The Christmas season is upon us — in the traditional Church calendar, Christmas began on Dec. 25 and ends at Epiphany on Jan. 6 (followed by the beginning of the Orthodox Christmas season Jan. 7). Regardless of when you believe Christmas begins and ends, the season is, at its best, a time of family, … Continue reading May Christmas transform our hearts and our society
What is in the meaning of a poem? That question has perhaps never had more import than it does now, as we struggle to grasp both the genesis and meaning of our nation’s identity. Emma Lazarus’ 1883 sonnet “The New Colossus” has been a topic of debate in the last week, after the president imposed … Continue reading Has the American colossus fallen? That’s up to us.

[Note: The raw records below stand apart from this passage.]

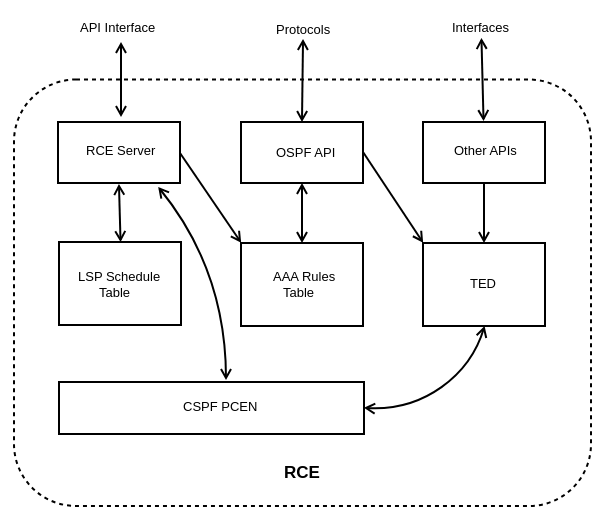
<!DOCTYPE html>
<html lang="en">
<head>
<meta charset="utf-8">
<title>RCE architecture</title>
<style>
:root { --ink: #000; --paper: #fff; }
* { box-sizing: border-box; }
html, body { margin: 0; overflow: hidden; background: var(--paper); }
.diagram {
  position: relative; width: 604px; height: 524px; overflow: hidden;
  background: var(--paper); color: var(--ink);
  font: 13px/16px "Liberation Sans", Arial, sans-serif;
}
.connectors { position: absolute; inset: 0; fill: none; stroke: var(--ink); stroke-width: 2; }
.boundary { stroke-dasharray: 4 4; }
.both { marker-start: url(#arrow); marker-end: url(#arrow); }
.forward { marker-end: url(#arrow); }
.node { position: absolute; border: 2px solid var(--ink); width: 124px; }
.service { height: 63px; }
.store { height: 85px; }
.label { position: absolute; margin: 0; white-space: nowrap; font-weight: 400; }
.label span { display: block; }
.title { left: 284px; top: 463px; font-size: 17px; line-height: 20px; font-weight: 700; }

.rce-server { left: 57px; top: 121px; }
.rce-server .label { left: 27px; top: 20px; }
.ospf-api { left: 240px; top: 121px; }
.ospf-api .label { left: 34px; top: 22px; }
.other-apis { left: 422px; top: 121px; }
.other-apis .label { left: 30px; top: 20px; }
.lsp-schedule { left: 58px; top: 241px; }
.lsp-schedule .label { left: 18px; top: 26px; }
.lsp-schedule .second { margin-left: 21px; }
.aaa-rules { left: 240px; top: 242px; }
.aaa-rules .label { left: 31px; top: 25px; }
.aaa-rules .second { margin-left: 10px; }
.ted { left: 422px; top: 242px; }
.ted .label { left: 46px; top: 32px; }
.cspf-pcen { left: 58px; top: 381px; width: 307px; height: 54px; }
.cspf-pcen .label { left: 123px; top: 16px; }
</style>
</head>
<body>
<main class="diagram">
  <p class="label" style="left:80px;top:20px">API Interface</p>
  <p class="label" style="left:276px;top:22px">Protocols</p>
  <p class="label" style="left:452px;top:20px">Interfaces</p>

  <section class="node service rce-server"><p class="label">RCE Server</p></section>
  <section class="node service ospf-api"><p class="label">OSPF API</p></section>
  <section class="node service other-apis"><p class="label">Other APIs</p></section>

  <section class="node store lsp-schedule"><p class="label"><span>LSP Schedule</span><span class="second">Table</span></p></section>
  <section class="node store aaa-rules"><p class="label"><span>AAA Rules</span><span class="second">Table</span></p></section>
  <section class="node store ted"><p class="label">TED</p></section>

  <section class="node cspf-pcen"><p class="label">CSPF PCEN</p></section>
  <h1 class="label title">RCE</h1>

  <svg class="connectors" width="604" height="524" viewBox="0 0 604 524" aria-hidden="true">
    <defs>
      <marker id="arrow" markerUnits="userSpaceOnUse" markerWidth="14" markerHeight="14" refX="11" refY="7" orient="auto-start-reverse">
        <path d="M2 2L11 7L2 12"/>
      </marker>
    </defs>
    <rect class="boundary" x="14" y="79.5" width="577" height="426.5" rx="62"/>
    <g class="both">
      <line class="both" x1="121" y1="44" x2="121" y2="115"/>
      <line class="both" x1="303" y1="41" x2="302" y2="120"/>
      <line class="both" x1="481.5" y1="40" x2="483.5" y2="119"/>
      <line class="both" x1="119" y1="186" x2="120.5" y2="240"/>
      <line class="both" x1="302" y1="185" x2="302" y2="241"/>
      <path class="both" d="M159.500 188.500Q226 270 226 378"/>
      <path class="both" d="M366 408C424 412 470 375 484 328"/>
    </g>
    <line class="forward" x1="484" y1="183" x2="484" y2="241"/>
    <line class="forward" x1="180" y1="153" x2="240" y2="241"/>
    <line class="forward" x1="363" y1="152" x2="422" y2="241"/>
  </svg>
</main>
</body>
</html>
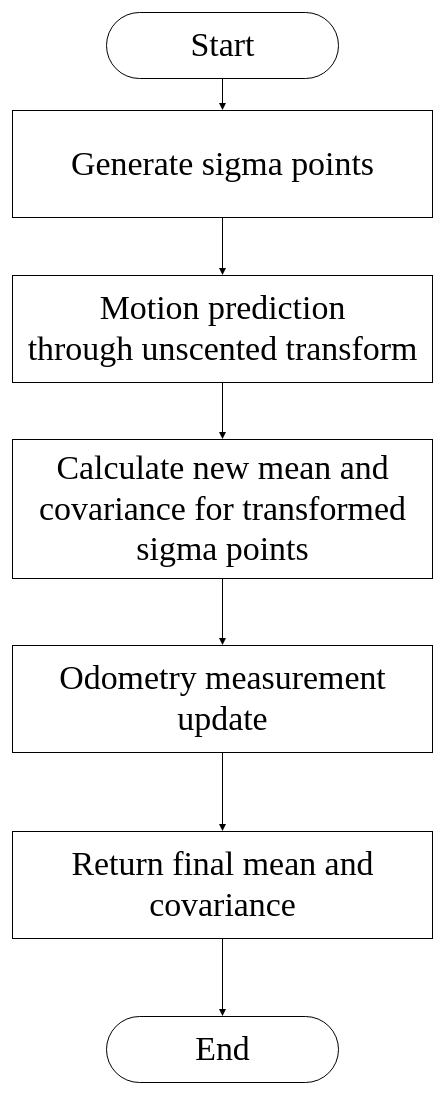
<!DOCTYPE html>
<html lang="en">
<head>
<meta charset="utf-8">
<title>Sigma point filter flowchart</title>
<style>
:root { --ink: #000; --paper: #fff; }
* { box-sizing: border-box; margin: 0; }
html, body { width: 445px; height: 1095px; overflow: hidden; background: var(--paper); }
.flowchart {
  display: flex; flex-direction: column; align-items: center;
  width: 445px; height: 1095px; padding: 12px;
  color: var(--ink);
  font: 33.9px/1.2 "Liberation Serif", "Times New Roman", serif;
  text-align: center;
}
.terminal, .step {
  flex: none; display: flex; align-items: center; justify-content: center;
  border: 1px solid var(--ink); background: var(--paper); white-space: nowrap;
}
.terminal { width: 233px; height: 67px; border-radius: 34px; }
.step { width: 421px; height: 108px; }
.step.tall { height: 140px; }
.connector { flex: none; display: block; width: 9px; height: var(--length); overflow: visible; }
.connector line { stroke: var(--ink); stroke-width: 1; }
.arrowhead { fill: var(--ink); }
</style>
</head>
<body>
<main class="flowchart">
  <div class="terminal">Start</div>
  <svg class="connector" style="--length: 31px" viewBox="0 0 9 31" aria-hidden="true">
    <defs><polygon id="arrowhead" class="arrowhead" points="1,-7 8,-7 4.5,0"/></defs>
    <line x1="4.5" y1="0" x2="4.5" y2="25"/><use href="#arrowhead" y="31"/>
  </svg>
  <div class="step"><p>Generate sigma points</p></div>
  <svg class="connector" style="--length: 57px" viewBox="0 0 9 57" aria-hidden="true">
    <line x1="4.5" y1="0" x2="4.5" y2="51"/><use href="#arrowhead" y="57"/>
  </svg>
  <div class="step"><p>Motion prediction<br>through unscented transform</p></div>
  <svg class="connector" style="--length: 56px" viewBox="0 0 9 56" aria-hidden="true">
    <line x1="4.5" y1="0" x2="4.5" y2="50"/><use href="#arrowhead" y="56"/>
  </svg>
  <div class="step tall"><p>Calculate new mean and<br>covariance for transformed<br>sigma points</p></div>
  <svg class="connector" style="--length: 66px" viewBox="0 0 9 66" aria-hidden="true">
    <line x1="4.5" y1="0" x2="4.5" y2="60"/><use href="#arrowhead" y="66"/>
  </svg>
  <div class="step"><p>Odometry measurement<br>update</p></div>
  <svg class="connector" style="--length: 78px" viewBox="0 0 9 78" aria-hidden="true">
    <line x1="4.5" y1="0" x2="4.5" y2="72"/><use href="#arrowhead" y="78"/>
  </svg>
  <div class="step"><p>Return final mean and<br>covariance</p></div>
  <svg class="connector" style="--length: 77px" viewBox="0 0 9 77" aria-hidden="true">
    <line x1="4.5" y1="0" x2="4.5" y2="71"/><use href="#arrowhead" y="77"/>
  </svg>
  <div class="terminal">End</div>
</main>
</body>
</html>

It may seem strange to conflate the whimsical 1957 Audrey Hepburn and Fred Astaire musical "Funny Face" with the atrocious treatment of children in concentration camps on our southern border. But, the children in those cages were on my mind (they usually are, of late) while my wife, Tammy, and I were watching Hepburn and … Continue reading We need the “empathicalism” of “Funny Face”
“The Bible tells us to love our neighbors, and also to love our enemies; probably because generally they are the same people.” There is more truth than ever to that quote by British writer G.K. Chesterton, as our society becomes increasingly — and I would add gloriously — diverse. Yet, just as in Chesterton’s day, … Continue reading It’s time we made more, and more different, friends
To even a casual observer of American history, it’s obvious we’ve long had a problematic deficiency of empathy in this country. From slavery to the genocide of Native Americans, Jim Crow, segregation, Japanese internment, persistent discrimination against minorities, women and LGBTQ people, and systemic poverty and food insecurity in one of the wealthiest nations … Continue reading The Good Samaritan has no place when compassion is a crime
The absence Tuesday of Martin Luther King Jr., on what should have been his 90th birthday, was made sadder by how far we continue to fall short of his dream. An obvious example came Jan. 10, when Rep. Steve King of Iowa wondered aloud how white supremacy and white nationalism became offensive. Less obvious, but … Continue reading Razors, babies and racists, oh my! The week in an America ruled by fear
The United States has long prided itself on being a leader in international affairs. Unfortunately, American influence today is driving us, and many of our allies, off the path of our ideals. Reagan’s “shining city upon a hill” has become a leader in the ideology of nationalism. The multilateral approach that raised us from … Continue reading The U.S. remains a world leader — we’re just leading in the wrong direction
“Everyone is entitled to his own opinion, but not to his own facts.” That quip from Daniel Patrick Moynihan, the longtime U.S. Senator from New York, was long accepted as truth. You could twist and spin the story all you wanted, but at the end of the day, facts remained facts, and everyone knew it. … Continue reading Immigration: This side of the rabbit hole, do facts even matter?
More than 30 faith leaders were arrested Monday for observing the Season of Advent — the pre-Christmas season in which Christians await the arrival of a brown-skinned refugee child known as Jesus. They were among more than 400 protesters who went to our southern border to await other brown-skinned refugees — some of whom, … Continue reading Faith and fear: Our choice on the border
“Today we affirm a new commitment to live out our nation’s promise through civility, courage, compassion and character.” Those words, from George W. Bush’s 2001 inaugural address, strike a sad note in today’s America. It’s painfully obvious our nation has failed to achieve “civility, courage, compassion and character.” Our nation’s grand incapacity for civil … Continue reading Civility is needed from both ends of our toxic political spectrum